### [MATERIAL SUPPLIED]

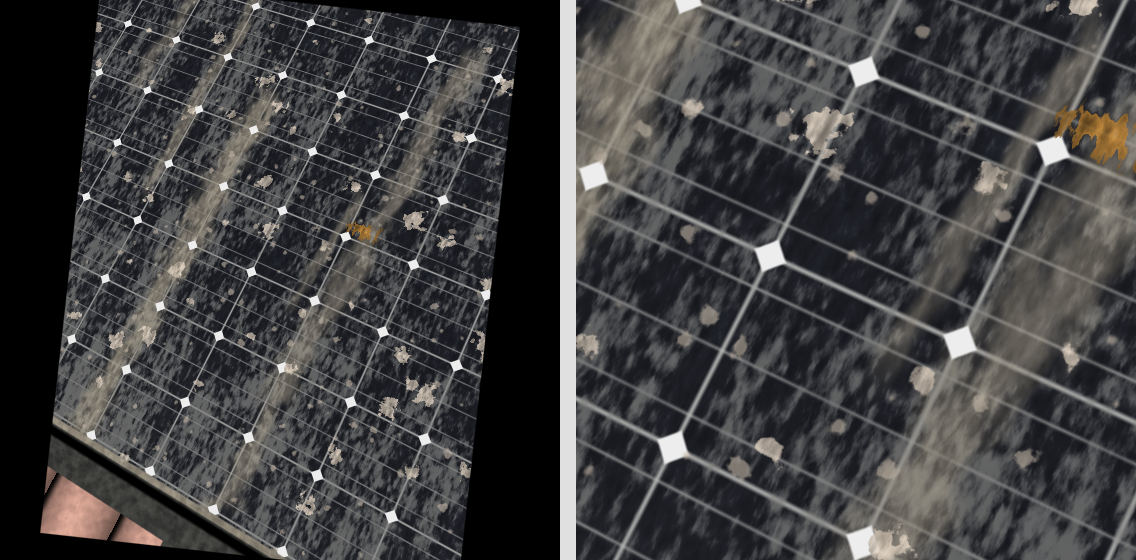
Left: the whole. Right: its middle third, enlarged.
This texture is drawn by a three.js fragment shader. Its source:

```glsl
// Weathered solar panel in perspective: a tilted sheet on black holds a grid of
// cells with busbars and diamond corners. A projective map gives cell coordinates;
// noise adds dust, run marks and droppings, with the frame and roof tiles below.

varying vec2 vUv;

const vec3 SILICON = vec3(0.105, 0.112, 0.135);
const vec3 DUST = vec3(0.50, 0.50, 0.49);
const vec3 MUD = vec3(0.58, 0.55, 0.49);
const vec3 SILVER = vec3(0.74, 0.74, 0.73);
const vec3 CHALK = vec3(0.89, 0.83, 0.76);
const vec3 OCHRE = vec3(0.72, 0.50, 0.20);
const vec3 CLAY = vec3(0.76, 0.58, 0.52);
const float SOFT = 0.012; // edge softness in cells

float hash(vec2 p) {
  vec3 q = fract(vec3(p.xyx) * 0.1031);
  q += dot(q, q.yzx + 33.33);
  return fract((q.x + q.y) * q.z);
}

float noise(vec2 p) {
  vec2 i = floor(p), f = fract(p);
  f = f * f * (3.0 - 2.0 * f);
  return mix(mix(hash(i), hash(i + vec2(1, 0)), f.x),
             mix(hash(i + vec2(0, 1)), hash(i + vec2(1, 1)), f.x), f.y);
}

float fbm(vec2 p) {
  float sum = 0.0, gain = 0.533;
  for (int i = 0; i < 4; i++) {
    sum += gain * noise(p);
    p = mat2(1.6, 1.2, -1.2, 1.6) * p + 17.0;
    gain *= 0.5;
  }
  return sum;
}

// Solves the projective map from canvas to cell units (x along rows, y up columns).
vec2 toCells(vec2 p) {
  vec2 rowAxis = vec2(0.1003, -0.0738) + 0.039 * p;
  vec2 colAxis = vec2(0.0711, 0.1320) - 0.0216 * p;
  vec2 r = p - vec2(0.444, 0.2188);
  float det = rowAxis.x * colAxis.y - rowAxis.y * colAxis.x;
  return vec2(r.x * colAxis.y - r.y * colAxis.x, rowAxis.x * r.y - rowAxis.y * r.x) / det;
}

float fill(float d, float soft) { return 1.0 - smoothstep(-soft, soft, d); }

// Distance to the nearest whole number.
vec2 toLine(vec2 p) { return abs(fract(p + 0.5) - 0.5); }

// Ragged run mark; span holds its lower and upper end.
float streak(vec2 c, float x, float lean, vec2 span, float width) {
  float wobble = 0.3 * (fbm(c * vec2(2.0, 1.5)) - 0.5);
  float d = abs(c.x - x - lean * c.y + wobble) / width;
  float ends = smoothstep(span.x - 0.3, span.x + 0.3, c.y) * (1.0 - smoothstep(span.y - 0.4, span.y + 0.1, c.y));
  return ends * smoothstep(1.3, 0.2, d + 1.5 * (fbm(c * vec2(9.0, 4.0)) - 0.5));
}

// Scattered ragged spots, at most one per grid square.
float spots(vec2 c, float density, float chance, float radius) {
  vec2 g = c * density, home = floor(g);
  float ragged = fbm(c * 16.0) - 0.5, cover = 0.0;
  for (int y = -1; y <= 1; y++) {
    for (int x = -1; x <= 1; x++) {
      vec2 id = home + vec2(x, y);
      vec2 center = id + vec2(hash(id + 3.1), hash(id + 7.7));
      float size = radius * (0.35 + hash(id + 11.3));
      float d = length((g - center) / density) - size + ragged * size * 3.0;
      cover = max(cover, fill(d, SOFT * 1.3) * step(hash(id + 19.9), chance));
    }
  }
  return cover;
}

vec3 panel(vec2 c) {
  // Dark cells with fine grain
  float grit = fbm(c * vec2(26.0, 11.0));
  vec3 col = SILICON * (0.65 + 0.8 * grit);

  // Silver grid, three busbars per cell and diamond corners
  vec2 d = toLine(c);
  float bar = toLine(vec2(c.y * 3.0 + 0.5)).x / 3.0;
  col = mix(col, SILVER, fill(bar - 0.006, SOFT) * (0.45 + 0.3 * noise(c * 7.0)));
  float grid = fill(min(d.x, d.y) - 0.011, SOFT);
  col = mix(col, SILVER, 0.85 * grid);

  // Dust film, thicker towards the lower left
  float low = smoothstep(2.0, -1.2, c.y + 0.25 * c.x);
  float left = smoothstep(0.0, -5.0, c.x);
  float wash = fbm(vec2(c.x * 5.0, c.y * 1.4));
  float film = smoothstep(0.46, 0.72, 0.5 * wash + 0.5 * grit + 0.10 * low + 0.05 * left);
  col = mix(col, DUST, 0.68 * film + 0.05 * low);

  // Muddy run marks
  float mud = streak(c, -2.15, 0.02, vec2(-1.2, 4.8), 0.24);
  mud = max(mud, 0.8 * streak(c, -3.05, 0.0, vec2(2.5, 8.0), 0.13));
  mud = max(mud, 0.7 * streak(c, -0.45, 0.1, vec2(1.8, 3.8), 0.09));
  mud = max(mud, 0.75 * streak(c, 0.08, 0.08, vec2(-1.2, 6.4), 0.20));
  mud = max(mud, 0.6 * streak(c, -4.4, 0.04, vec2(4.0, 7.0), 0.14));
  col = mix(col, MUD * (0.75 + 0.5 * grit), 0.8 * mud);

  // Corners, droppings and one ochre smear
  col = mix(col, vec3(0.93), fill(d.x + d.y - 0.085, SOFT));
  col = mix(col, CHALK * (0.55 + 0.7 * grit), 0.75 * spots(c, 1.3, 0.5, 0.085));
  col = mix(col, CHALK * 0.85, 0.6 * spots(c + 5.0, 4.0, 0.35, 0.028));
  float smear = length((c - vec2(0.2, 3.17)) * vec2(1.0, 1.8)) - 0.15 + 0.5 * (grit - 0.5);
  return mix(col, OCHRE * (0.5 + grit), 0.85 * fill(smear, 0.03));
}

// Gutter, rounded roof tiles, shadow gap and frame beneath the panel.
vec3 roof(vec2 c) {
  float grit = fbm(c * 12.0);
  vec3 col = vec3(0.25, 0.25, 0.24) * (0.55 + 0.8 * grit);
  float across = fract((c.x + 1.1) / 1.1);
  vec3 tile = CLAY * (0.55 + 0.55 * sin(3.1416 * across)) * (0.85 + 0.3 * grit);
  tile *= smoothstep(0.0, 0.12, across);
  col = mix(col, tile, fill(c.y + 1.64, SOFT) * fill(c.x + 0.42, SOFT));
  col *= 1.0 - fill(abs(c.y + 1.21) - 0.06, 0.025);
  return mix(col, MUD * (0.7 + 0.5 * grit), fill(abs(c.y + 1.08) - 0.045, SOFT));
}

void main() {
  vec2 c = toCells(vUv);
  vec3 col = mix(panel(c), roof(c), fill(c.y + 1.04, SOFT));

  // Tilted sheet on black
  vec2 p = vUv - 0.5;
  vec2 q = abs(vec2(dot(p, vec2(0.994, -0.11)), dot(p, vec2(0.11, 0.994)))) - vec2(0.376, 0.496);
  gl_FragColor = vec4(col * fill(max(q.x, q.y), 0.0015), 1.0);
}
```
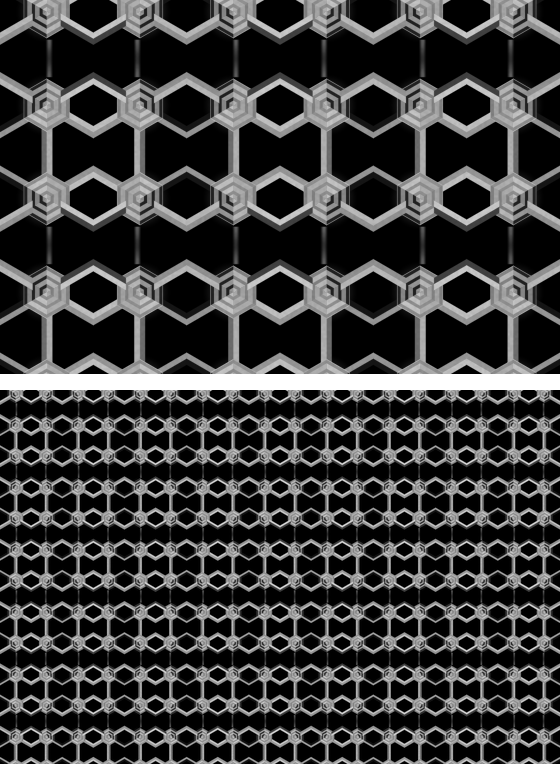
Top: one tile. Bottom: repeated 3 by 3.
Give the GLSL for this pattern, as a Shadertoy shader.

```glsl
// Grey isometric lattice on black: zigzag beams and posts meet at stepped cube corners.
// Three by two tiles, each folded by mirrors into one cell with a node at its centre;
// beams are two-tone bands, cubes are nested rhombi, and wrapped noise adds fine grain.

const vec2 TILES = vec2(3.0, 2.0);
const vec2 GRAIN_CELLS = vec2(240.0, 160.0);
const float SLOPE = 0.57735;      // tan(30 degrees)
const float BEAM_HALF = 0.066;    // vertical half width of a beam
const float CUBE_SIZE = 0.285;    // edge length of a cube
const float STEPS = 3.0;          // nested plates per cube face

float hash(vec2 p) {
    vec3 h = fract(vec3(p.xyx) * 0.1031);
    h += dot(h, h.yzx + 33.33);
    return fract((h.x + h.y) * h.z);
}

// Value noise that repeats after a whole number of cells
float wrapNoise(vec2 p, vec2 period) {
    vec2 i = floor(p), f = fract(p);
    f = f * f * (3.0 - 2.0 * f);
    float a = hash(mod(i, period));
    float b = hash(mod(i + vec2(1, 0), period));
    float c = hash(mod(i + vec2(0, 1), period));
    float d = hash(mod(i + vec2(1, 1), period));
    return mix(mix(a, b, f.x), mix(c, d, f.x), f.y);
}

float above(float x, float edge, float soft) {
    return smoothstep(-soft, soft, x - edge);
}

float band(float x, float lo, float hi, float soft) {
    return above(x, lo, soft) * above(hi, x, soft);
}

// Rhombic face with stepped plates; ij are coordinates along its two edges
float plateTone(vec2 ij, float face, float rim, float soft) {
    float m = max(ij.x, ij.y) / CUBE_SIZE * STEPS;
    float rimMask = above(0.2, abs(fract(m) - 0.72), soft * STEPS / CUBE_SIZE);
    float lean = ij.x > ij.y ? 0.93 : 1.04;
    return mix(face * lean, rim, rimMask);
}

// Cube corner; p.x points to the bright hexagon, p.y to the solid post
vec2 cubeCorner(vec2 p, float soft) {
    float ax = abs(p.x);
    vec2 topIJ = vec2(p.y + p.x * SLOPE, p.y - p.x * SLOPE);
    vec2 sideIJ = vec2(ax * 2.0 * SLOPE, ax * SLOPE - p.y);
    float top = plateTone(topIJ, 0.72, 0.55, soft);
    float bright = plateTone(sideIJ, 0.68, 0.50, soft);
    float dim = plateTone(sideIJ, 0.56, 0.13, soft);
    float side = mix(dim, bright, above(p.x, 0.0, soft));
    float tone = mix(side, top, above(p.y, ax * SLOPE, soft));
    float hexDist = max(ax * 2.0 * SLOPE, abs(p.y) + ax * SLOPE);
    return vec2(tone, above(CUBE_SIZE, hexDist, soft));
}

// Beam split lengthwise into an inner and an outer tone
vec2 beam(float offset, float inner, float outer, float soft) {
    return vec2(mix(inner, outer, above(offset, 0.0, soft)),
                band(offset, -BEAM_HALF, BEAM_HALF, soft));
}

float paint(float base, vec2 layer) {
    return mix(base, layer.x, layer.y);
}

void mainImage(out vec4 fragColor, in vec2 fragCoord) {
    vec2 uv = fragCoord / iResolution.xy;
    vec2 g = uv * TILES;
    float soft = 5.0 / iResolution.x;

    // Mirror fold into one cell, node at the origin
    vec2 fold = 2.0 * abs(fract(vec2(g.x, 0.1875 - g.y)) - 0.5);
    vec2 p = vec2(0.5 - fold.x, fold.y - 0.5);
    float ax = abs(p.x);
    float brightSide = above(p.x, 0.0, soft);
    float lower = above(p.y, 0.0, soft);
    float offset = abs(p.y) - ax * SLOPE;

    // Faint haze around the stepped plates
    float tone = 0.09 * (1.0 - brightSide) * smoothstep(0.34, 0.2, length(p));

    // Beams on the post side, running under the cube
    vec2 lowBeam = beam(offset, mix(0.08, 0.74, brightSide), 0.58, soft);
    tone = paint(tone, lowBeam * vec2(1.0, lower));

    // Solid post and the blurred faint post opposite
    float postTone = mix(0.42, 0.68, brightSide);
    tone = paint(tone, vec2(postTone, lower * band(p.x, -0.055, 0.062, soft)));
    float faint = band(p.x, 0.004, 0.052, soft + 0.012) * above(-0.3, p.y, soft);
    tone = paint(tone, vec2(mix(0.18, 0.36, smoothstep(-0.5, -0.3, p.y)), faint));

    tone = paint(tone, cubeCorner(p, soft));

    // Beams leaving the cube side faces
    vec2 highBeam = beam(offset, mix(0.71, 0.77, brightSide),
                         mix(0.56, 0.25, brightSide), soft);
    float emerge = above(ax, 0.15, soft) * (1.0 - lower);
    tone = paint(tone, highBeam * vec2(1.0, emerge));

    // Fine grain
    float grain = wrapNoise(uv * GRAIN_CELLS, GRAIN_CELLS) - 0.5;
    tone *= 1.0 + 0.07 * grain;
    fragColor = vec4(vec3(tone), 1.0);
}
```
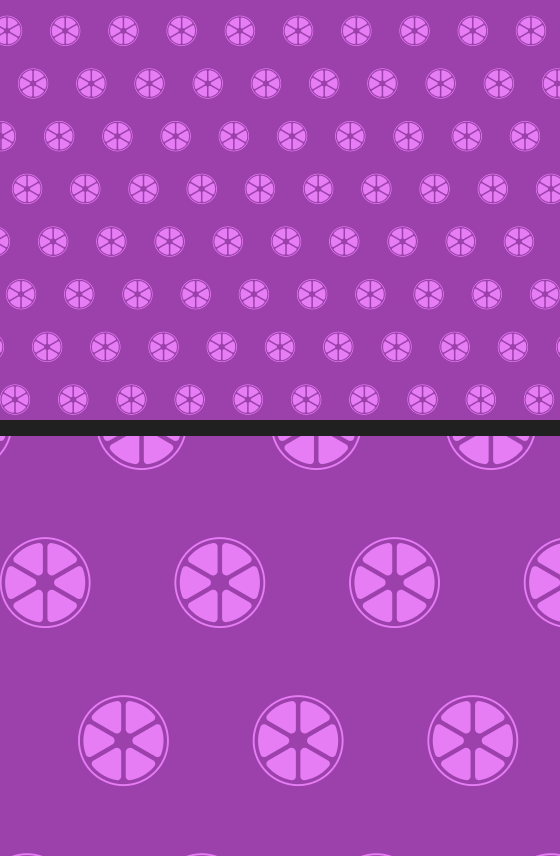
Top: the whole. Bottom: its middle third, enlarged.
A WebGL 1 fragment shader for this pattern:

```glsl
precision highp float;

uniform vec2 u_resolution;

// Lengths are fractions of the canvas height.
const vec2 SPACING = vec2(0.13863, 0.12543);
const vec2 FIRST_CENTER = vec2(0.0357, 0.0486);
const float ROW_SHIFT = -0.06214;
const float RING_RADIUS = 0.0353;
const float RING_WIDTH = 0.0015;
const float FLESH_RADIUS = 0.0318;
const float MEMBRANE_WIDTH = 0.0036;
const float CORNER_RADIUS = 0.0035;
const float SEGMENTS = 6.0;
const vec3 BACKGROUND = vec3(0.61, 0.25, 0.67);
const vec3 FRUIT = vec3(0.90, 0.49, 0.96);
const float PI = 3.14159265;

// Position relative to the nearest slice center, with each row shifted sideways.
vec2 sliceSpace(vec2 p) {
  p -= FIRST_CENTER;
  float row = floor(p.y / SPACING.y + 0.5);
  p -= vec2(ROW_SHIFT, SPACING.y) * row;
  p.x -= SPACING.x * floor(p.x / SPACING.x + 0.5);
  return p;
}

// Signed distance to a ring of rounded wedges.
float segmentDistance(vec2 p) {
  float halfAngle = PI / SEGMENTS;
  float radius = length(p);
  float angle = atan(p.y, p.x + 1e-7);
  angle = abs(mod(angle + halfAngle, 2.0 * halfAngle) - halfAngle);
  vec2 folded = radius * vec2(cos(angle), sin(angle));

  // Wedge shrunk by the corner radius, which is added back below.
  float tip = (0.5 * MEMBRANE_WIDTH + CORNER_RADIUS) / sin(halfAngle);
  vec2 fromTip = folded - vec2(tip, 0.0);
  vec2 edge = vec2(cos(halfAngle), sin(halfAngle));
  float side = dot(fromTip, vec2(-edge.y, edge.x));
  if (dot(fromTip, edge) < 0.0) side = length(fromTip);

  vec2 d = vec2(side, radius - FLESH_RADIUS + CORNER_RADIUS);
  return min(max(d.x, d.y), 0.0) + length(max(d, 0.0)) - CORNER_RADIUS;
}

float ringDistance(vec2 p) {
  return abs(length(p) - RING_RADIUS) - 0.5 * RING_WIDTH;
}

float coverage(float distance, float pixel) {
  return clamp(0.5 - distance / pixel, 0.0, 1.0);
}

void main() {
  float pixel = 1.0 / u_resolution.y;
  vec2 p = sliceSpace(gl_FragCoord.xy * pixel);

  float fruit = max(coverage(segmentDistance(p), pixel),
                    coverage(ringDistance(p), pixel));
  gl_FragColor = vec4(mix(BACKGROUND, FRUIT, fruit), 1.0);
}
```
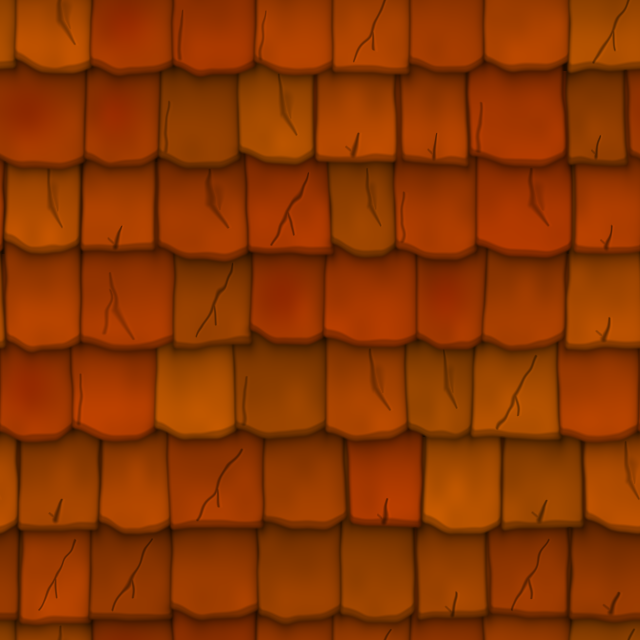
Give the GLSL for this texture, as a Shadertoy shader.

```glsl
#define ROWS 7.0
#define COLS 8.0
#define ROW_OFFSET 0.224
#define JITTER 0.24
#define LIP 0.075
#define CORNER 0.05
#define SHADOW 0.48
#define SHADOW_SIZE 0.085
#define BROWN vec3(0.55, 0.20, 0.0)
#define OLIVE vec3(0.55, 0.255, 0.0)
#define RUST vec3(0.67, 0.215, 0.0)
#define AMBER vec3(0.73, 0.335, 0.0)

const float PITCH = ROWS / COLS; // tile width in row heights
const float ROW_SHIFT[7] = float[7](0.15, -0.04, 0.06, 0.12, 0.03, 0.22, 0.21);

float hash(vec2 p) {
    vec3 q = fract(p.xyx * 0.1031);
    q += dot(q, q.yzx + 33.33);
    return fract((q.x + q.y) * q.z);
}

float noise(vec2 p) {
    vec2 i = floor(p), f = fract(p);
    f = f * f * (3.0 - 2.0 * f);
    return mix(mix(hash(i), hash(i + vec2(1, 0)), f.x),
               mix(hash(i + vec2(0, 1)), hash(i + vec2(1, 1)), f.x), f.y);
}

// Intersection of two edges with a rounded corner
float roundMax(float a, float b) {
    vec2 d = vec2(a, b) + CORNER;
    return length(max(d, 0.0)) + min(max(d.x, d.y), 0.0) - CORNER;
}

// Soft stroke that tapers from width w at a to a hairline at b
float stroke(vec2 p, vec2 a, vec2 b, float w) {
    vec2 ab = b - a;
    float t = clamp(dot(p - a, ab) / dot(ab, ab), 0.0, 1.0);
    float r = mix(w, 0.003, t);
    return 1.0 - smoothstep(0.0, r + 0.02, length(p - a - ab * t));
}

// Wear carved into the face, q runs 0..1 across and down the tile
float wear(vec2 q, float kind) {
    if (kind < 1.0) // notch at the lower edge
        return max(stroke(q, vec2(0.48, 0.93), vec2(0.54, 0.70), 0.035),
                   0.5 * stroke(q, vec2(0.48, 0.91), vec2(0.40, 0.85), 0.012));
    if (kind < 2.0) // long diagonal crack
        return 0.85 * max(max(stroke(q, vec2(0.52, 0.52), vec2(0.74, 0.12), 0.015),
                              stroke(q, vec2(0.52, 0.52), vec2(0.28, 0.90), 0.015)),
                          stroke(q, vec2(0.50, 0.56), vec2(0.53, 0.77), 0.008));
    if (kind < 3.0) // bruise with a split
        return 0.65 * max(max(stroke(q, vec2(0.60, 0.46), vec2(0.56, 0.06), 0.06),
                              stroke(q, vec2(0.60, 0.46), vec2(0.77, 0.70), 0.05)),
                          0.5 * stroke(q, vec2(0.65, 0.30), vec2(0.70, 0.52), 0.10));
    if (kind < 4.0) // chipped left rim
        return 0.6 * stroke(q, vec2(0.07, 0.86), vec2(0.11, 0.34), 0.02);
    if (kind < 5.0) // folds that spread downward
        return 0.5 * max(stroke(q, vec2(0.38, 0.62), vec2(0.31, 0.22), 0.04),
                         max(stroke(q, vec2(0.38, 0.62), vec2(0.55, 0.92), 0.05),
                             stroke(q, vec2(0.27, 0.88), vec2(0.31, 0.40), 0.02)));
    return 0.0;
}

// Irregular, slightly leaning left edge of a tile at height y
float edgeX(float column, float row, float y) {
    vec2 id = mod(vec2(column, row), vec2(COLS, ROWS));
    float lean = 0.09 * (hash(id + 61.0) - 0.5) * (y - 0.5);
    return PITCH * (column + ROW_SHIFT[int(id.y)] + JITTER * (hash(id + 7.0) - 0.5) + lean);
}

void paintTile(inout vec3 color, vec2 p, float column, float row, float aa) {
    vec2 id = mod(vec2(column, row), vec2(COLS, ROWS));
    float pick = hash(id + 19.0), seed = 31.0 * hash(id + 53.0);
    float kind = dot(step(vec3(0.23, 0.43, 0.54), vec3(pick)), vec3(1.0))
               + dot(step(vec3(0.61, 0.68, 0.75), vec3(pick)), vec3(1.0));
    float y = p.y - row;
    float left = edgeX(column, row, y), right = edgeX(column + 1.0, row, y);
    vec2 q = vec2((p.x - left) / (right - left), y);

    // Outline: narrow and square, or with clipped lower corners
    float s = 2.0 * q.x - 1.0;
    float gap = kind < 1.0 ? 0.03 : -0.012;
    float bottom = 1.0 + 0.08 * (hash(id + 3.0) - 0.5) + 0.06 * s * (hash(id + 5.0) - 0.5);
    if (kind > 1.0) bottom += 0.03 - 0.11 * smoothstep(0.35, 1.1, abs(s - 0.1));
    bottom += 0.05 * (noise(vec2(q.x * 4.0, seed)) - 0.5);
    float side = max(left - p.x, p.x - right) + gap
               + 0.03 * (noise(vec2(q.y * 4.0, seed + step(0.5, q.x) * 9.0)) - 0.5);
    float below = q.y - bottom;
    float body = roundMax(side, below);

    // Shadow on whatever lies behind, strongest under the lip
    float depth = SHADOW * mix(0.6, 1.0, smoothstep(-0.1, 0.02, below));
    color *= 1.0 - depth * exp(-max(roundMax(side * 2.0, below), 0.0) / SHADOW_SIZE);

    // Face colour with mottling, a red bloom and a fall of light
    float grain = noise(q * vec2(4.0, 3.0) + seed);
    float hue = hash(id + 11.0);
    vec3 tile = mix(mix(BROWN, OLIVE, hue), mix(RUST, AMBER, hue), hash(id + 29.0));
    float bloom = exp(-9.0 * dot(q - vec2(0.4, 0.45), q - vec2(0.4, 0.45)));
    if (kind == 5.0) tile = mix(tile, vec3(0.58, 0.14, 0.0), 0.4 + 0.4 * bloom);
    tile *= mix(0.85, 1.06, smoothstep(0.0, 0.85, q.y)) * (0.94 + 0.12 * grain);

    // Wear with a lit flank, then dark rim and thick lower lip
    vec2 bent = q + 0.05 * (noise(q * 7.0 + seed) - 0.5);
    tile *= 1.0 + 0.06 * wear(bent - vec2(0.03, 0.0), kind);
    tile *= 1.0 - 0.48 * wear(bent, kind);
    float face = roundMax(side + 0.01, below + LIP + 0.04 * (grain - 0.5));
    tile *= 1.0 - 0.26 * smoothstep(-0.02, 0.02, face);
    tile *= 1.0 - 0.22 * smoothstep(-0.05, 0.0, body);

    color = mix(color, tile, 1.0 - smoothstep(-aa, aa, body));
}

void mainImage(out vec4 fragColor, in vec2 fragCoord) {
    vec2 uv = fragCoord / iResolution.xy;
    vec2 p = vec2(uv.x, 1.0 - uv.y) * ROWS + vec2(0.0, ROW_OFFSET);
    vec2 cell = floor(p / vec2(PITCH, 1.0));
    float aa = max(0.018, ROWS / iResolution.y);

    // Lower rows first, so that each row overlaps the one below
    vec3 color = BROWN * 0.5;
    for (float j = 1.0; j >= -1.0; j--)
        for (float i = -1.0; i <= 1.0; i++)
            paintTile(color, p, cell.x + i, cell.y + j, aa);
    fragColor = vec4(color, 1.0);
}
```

### [ACTION ITEM]
Sift the material for lines with the string "BACKGROUND". Copy each one found.

### [ANSWER BOX]
const vec3 BACKGROUND = vec3(0.61, 0.25, 0.67);
  gl_FragColor = vec4(mix(BACKGROUND, FRUIT, fruit), 1.0);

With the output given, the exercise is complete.